Most previous trials have used similar treatment doses and been of similar duration, but the methods of administration and the composition of the extract have varied.5 Therefore, it is possible that at least some of the inconsistencies identified by previous studies may be related to the different types of Ginkgo biloba extract that were used. Measurements of other symptoms of cerebral insufficiency have not been made in previous trials. Since neither tinnitus nor other symptoms of cerebral insufficiency were significantly improved in this study, it would be interesting to learn whether trials in which Ginkgo biloba was found to be effective in tinnitus showed that participants had any improvements in other symptoms of cerebral insufficiency. It is tempting to speculate that positive trials have involved a greater number of patients who have cerebral insufficiency and thus improvements in tinnitus were related to an improvement in cerebral insufficiency rather than being a direct effect of treatment.
What is already known on this topic
Ginkgo biloba extract has been shown to have therapeutic effects on symptoms of cerebral insufficiency including memory disturbances and other cognitive deficits, such as tinnitus

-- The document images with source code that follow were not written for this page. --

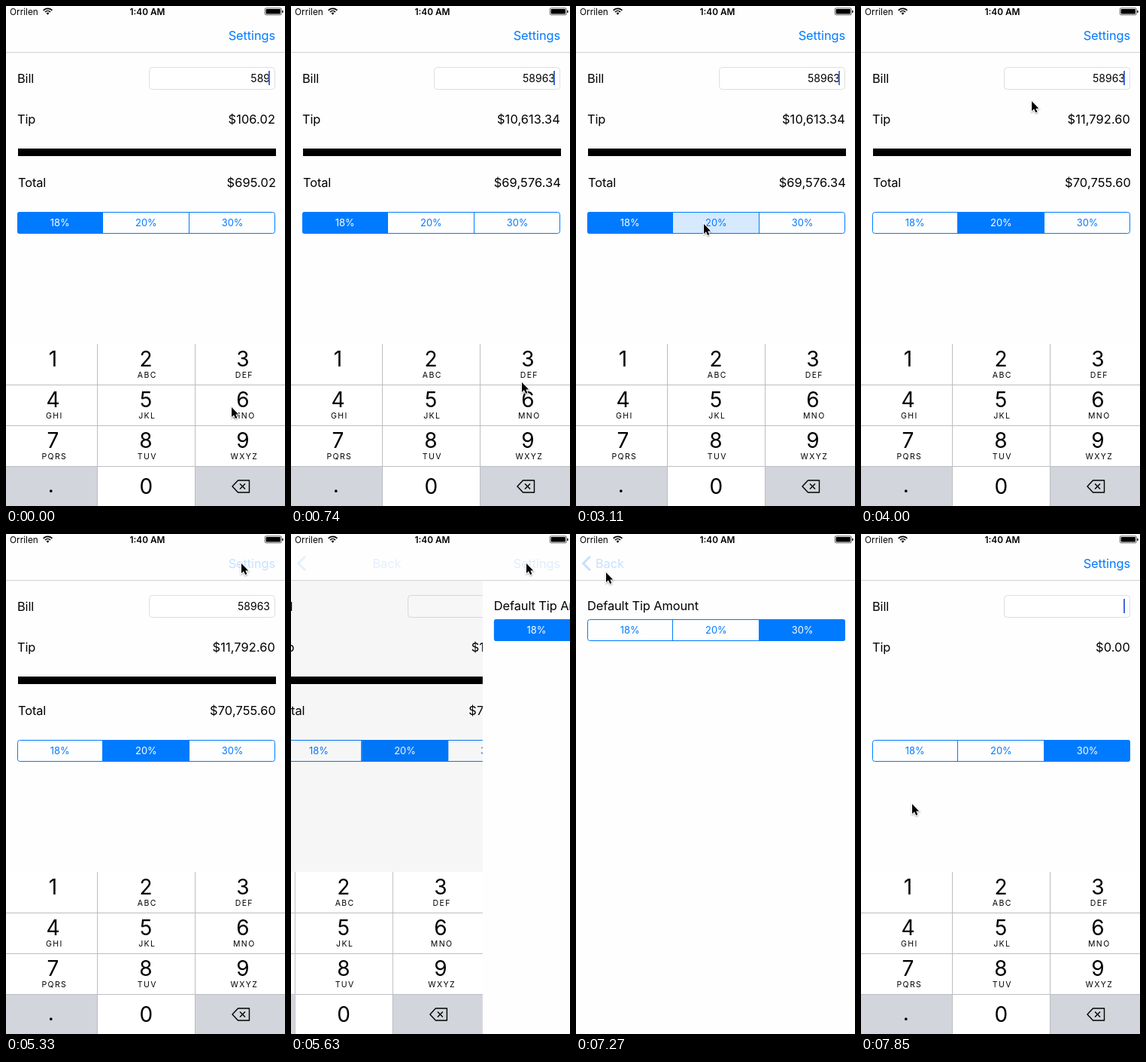
Write an HTML page with a canvas that moves like this. It is 371 px wide and 663 px high and loops after 8000 ms.

```html
<!DOCTYPE html>
<html lang="en">
<head>
<meta charset="utf-8">
<title>Tip calculator</title>
<style>
html, body { margin: 0; width: 100%; height: 100%; overflow: hidden; background: #fefefe; }
canvas { display: block; width: 371px; height: 663px; }
</style>
</head>
<body>
<canvas id="stage"></canvas>
<script>
const W = 371, H = 663, LOOP = 8000, STEPS = 54;
const BLUE = '#007aff', PAPER = '#fefefe', GREY = '#d2d5db';
const FONT = 'Inter, Roboto, "Liberation Sans", sans-serif';
const RATES = [18, 20, 30];
const LETTERS = ['', 'ABC', 'DEF', 'GHI', 'JKL', 'MNO', 'PQRS', 'TUV', 'WXYZ'];
const COLUMNS = [0, 121, 251, W], MIDDLES = [62.5, 186, 315];
const PAD_TOP = 448, ROW = 54;

// Steps at which something happens
const TYPE_6 = 2, TYPE_3 = 5, PICK_20 = 22, TAP_SETTINGS = 36, OPEN = 38;
const PICK_30 = 46, TAP_BACK = 49, CLOSE = 50, SLIDE = 3;

// Pointer moves; it rests in between
const HOME = { x: 300, y: 532 };
const MOVES = [
  { from: 2, to: 4, x: 307, y: 499 },
  { from: 6, to: 9, x: 204, y: 648 },
  { from: 9, to: 17, x: 337, y: 33 },
  { from: 17, to: 21, x: 170, y: 289 },
  { from: 22, to: 24, x: 69, y: 287 },
  { from: 24, to: 29, x: 313, y: 39 },
  { from: 42, to: 43, x: 284, y: 133 },
  { from: 46, to: 48, x: 40, y: 51 },
  { from: 51, to: 53, x: 68, y: 358 }
];

const canvas = document.getElementById('stage');
const ctx = canvas.getContext('2d');
const dpr = window.devicePixelRatio || 1;
canvas.width = W * dpr;
canvas.height = H * dpr;

const clamp = v => Math.max(0, Math.min(1, v));
const smooth = v => v * v * (3 - 2 * v);
const money = v => '$' + v.toLocaleString('en-US', { minimumFractionDigits: 2, maximumFractionDigits: 2 });

function layer(draw, { x = 0, alpha = 1 } = {}) {
  ctx.save();
  ctx.translate(x, 0);
  ctx.globalAlpha *= alpha;
  draw();
  ctx.restore();
}

function rect(x, y, w, h, color) {
  ctx.fillStyle = color;
  ctx.fillRect(x, y, w, h);
}

function text(str, x, y, { size = 16.4, color = '#000', align = 'left', weight = 400, spacing = -0.1 } = {}) {
  ctx.font = `${weight} ${size}px ${FONT}`;
  ctx.letterSpacing = spacing + 'px';
  ctx.textAlign = align;
  ctx.fillStyle = color;
  ctx.fillText(str, x, y);
}

function line(points, color, width, closed) {
  ctx.beginPath();
  points.forEach(([x, y]) => ctx.lineTo(x, y));
  if (closed) ctx.closePath();
  ctx.strokeStyle = color;
  ctx.lineWidth = width;
  ctx.stroke();
}

function box(x, y, w, h, r, { fill, stroke, width = 1 }) {
  ctx.beginPath();
  ctx.roundRect(x, y, w, h, r);
  if (fill) {
    ctx.fillStyle = fill;
    ctx.fill();
  }
  if (stroke) {
    ctx.strokeStyle = stroke;
    ctx.lineWidth = width;
    ctx.stroke();
  }
}

function wifi(x, y) {
  const arc = r => ctx.arc(x, y, r, -Math.PI * 0.76, -Math.PI * 0.24);
  ctx.strokeStyle = ctx.fillStyle = '#000';
  ctx.lineWidth = 1.7;
  for (const r of [4.8, 8]) {
    ctx.beginPath();
    arc(r);
    ctx.stroke();
  }
  ctx.beginPath();
  ctx.moveTo(x, y + 0.5);
  arc(2.6);
  ctx.fill();
}

function statusBar() {
  text('Orrilen', 5, 11.5, { size: 11.8, spacing: 0 });
  text('1:40 AM', 188, 11.5, { size: 11.8, weight: 600, align: 'center', spacing: 0 });
  wifi(55.5, 11.3);
  box(344.3, 2.8, 22, 9, 1.6, { stroke: '#000', width: 0.6 });
  box(345.6, 4.1, 19.4, 6.4, 0.8, { fill: '#000' });
  box(367.2, 5.7, 1.4, 3.4, [0, 1, 1, 0], { fill: '#000' });
}

function segments(y, selected, pressed) {
  const edge = i => Math.round(14.7 + i * 114.4);
  const fill = (i, color) => rect(edge(i), y, edge(i + 1) - edge(i), 29, color);
  ctx.save();
  ctx.beginPath();
  ctx.roundRect(15, y, 343, 29, 3);
  ctx.clip();
  if (pressed >= 0) fill(pressed, '#d6e9fd');
  fill(selected, BLUE);
  ctx.restore();
  rect(128, y, 1, 29, BLUE);
  rect(243, y, 1, 29, BLUE);
  box(15.5, y + 0.5, 342, 28, 3, { stroke: BLUE });
  RATES.forEach((rate, i) => text(rate + '%', 71.7 + i * 114.7, y + 19,
    { size: 12.9, align: 'center', spacing: 0, color: i === selected ? '#fff' : BLUE }));
}

function row(label, value, x, right, y) {
  text(label, x, y);
  text(money(value), right, y, { align: 'right', spacing: 0.1 });
}

function billScreen(s) {
  rect(0, 62, W, H - 62, PAPER);
  text('Bill', 15, 102);
  box(190.5, 81.5, 167, 29, 4, { fill: '#fff', stroke: '#dedede' });
  text(s.bill, 351, 101, { size: 14, align: 'right', spacing: 0 });
  layer(() => rect(349, 86, 2, 19, '#4169d8'), { alpha: s.caret });

  const bill = Number(s.bill), tip = bill * RATES[s.rate] / 100;
  row('Tip', tip, 15, 358, 156);
  if (bill) {
    rect(16, 189, 343, 10, '#000');
    row('Total', bill + tip, 16, 359, 240);
  }
  segments(273, s.rate, s.hotRate);
}

function backspace(x, y) {
  ctx.lineJoin = 'round';
  line([[x - 11, y], [x - 3.5, y - 8], [x + 11.5, y - 8], [x + 11.5, y + 8], [x - 3.5, y + 8]], '#000', 1.4, true);
  for (const d of [-3.5, 3.5]) line([[x - 1, y - d], [x + 6, y + d]], '#000', 1.4);
  ctx.lineJoin = 'miter';
}

function keypad(hotKey) {
  const bottom = PAD_TOP + 3 * ROW;
  const big = { size: 28, align: 'center', spacing: 0 };
  rect(0, PAD_TOP, W, H - PAD_TOP, '#fff');
  rect(0, bottom, 121, H - bottom, GREY);
  rect(251, bottom, 120, H - bottom, GREY);
  LETTERS.forEach((letters, i) => {
    const col = i % 3, y = PAD_TOP + Math.floor(i / 3) * ROW, x = MIDDLES[col];
    if (i + 1 === hotKey) rect(COLUMNS[col], y, COLUMNS[col + 1] - COLUMNS[col], ROW, GREY);
    text(i + 1, x, y + 30, big);
    text(letters, x + 1.8, y + 45, { size: 10.5, align: 'center', spacing: 1.4 });
  });
  text('0', 186.3, bottom + 37, big);
  text('.', 59.8, bottom + 35, big);
  for (let i = 1; i < 4; i++) rect(0, PAD_TOP + i * ROW, W, 1, '#bcbec2');
  for (const x of COLUMNS.slice(1, 3)) rect(x, PAD_TOP, 1, H - PAD_TOP, '#bcbec2');
  backspace(312, 637);
}

function settingsScreen(s) {
  rect(0, 62, W, H - 62, PAPER);
  text('Default Tip Amount', 15, 101);
  segments(113, s.defaultRate, s.hotDefault);
}

function navBar(s) {
  rect(0, 0, W, 61, PAPER);
  rect(0, 61, W, 1, '#d3d3d3');
  statusBar();
  const p = s.push, dim = hot => hot ? 0.22 : 1;
  const back = clamp(p * 1.3 - 0.3) * dim(s.hotBack);
  layer(() => text('Settings', 358, 45, { align: 'right', color: BLUE }),
    { alpha: clamp(1 - p * 1.3) * dim(s.hotSettings) });
  layer(() => line([[19, 29.8], [9.7, 39], [19, 48.2]], BLUE, 3), { alpha: back });
  layer(() => text('Back', 26, 45, { color: BLUE }), { alpha: back, x: (1 - p) * 120 });
}

function pointer(step) {
  const at = MOVES.reduce((pos, m) => {
    const f = smooth(clamp((step - m.from) / (m.to - m.from)));
    return { x: pos.x + (m.x - pos.x) * f, y: pos.y + (m.y - pos.y) * f };
  }, HOME);
  ctx.save();
  ctx.translate(at.x, at.y);
  ctx.shadowColor = 'rgba(0,0,0,.35)';
  ctx.shadowBlur = 2 * dpr;
  ctx.shadowOffsetY = dpr;
  line([[0, 0], [0, 13], [3, 10.3], [5.2, 15], [7.4, 14], [5.3, 9.6], [9.2, 9.4]], '#fff', 2, true);
  ctx.shadowColor = 'transparent';
  ctx.fillStyle = '#000';
  ctx.fill();
  ctx.restore();
}

function caretAlpha(step, t) {
  if (step < 7 || step >= CLOSE) return 1;
  const phase = (t + 500) % 1000;
  return clamp(phase / 190) * clamp((790 - phase) / 200);
}

// Share of a screen slide done, easing out
function slide(step, begin) {
  if (step < begin) return 0;
  const u = clamp((step - begin + 0.4) / (SLIDE + 0.4));
  return 1 - (1 - u) ** 3;
}

function stateAt(step, t) {
  const returned = step >= CLOSE;
  return {
    bill: returned ? '' : '589' + (step >= TYPE_6 ? '6' : '') + (step >= TYPE_3 ? '3' : ''),
    hotKey: step === TYPE_6 - 1 ? 6 : step === TYPE_3 - 1 ? 3 : 0,
    rate: returned ? 2 : step < PICK_20 ? 0 : 1,
    hotRate: step === PICK_20 - 1 ? 1 : -1,
    defaultRate: step < PICK_30 ? 0 : 2,
    hotDefault: step === PICK_30 - 1 ? 2 : -1,
    hotSettings: step >= TAP_SETTINGS && step < OPEN + SLIDE,
    hotBack: step >= TAP_BACK,
    caret: caretAlpha(step, t),
    push: slide(step, OPEN) - slide(step, CLOSE)
  };
}

function draw(now) {
  // The screen advances in even steps
  const step = Math.floor((now % LOOP + 5) / LOOP * STEPS) % STEPS;
  const s = stateAt(step, step * LOOP / STEPS), p = s.push;
  ctx.setTransform(dpr, 0, 0, dpr, 0, 0);
  rect(0, 0, W, H, PAPER);
  if (p < 1) {
    layer(() => {
      billScreen(s);
      rect(0, 62, W, H - 62, `rgba(0,0,0,${0.1 * p})`);
    }, { x: -0.3 * W * p });
  }
  if (p > 0) layer(() => settingsScreen(s), { x: W * (1 - p) });
  if (p < 1) layer(() => keypad(s.hotKey), { x: -W * p });
  navBar(s);
  pointer(step);
}

const start = performance.now();
function tick() {
  draw(performance.now() - start);
  requestAnimationFrame(tick);
}
tick();
</script>
</body>
</html>
```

Whether it is effective in treating tinnitus alone (without other accompanying symptoms of cerebral insufficiency) is not clear
Previous studies were small, often poorly controlled, and have had inconsistent results
What this study adds
This large, double blind, placebo controlled trial found that Ginkgo biloba extract was no more effective than placebo in treating tinnitus alone
This study has not shown that Ginkgo biloba is effective in treating tinnitus. The extract used in this study (LI 1370 150 mg/day for 12 weeks) seems to be ineffective in treating tinnitus alone, but it may be effective in treating tinnitus in patients who also have other symptoms of cerebral insufficiency. The composition of other extracts or the use of other treatment regimens, or both, might be effective in treating tinnitus alone but there is little evidence of this.
Finally, we would like to raise another issue. Although an effective pharmacological treatment for tinnitus is unavailable, it may be in patients' interest to be advised to take a substance that has a reputation for effectiveness irrespective of the pharmacological value of the recommendation, particularly if the substance has few side effects, as is the case with Ginkgo biloba. Should we consider aiming for a placebo response in treating patients with tinnitus until an effective pharmacological treatment is available?
We thank Mr H Ross for his statistical advice and technical assistance; Dr J Simpson, Mr P Josling, and Dr R Middleton for their help and advice; and members of the Birmingham BTA group and Mr P Hopkins for their administrative help.
Contributors: ED initiated the research. SD and ED designed the study. SD conducted the research and analysed the data. The paper was co-written by the authors. SD is guarantor for the paper.
Funding This work was funded by the British Tinnitus Association in conjunction with Lichtwer Pharma UK, manufacturer of the extract used in this study
Competing interests The study was financed (two years' salary for SD and running costs) by a contract between the British Tinnitus Association and Lichtwer Pharma GmbH, Berlin, who also supplied the Ginkgo biloba extract and placebo tablets.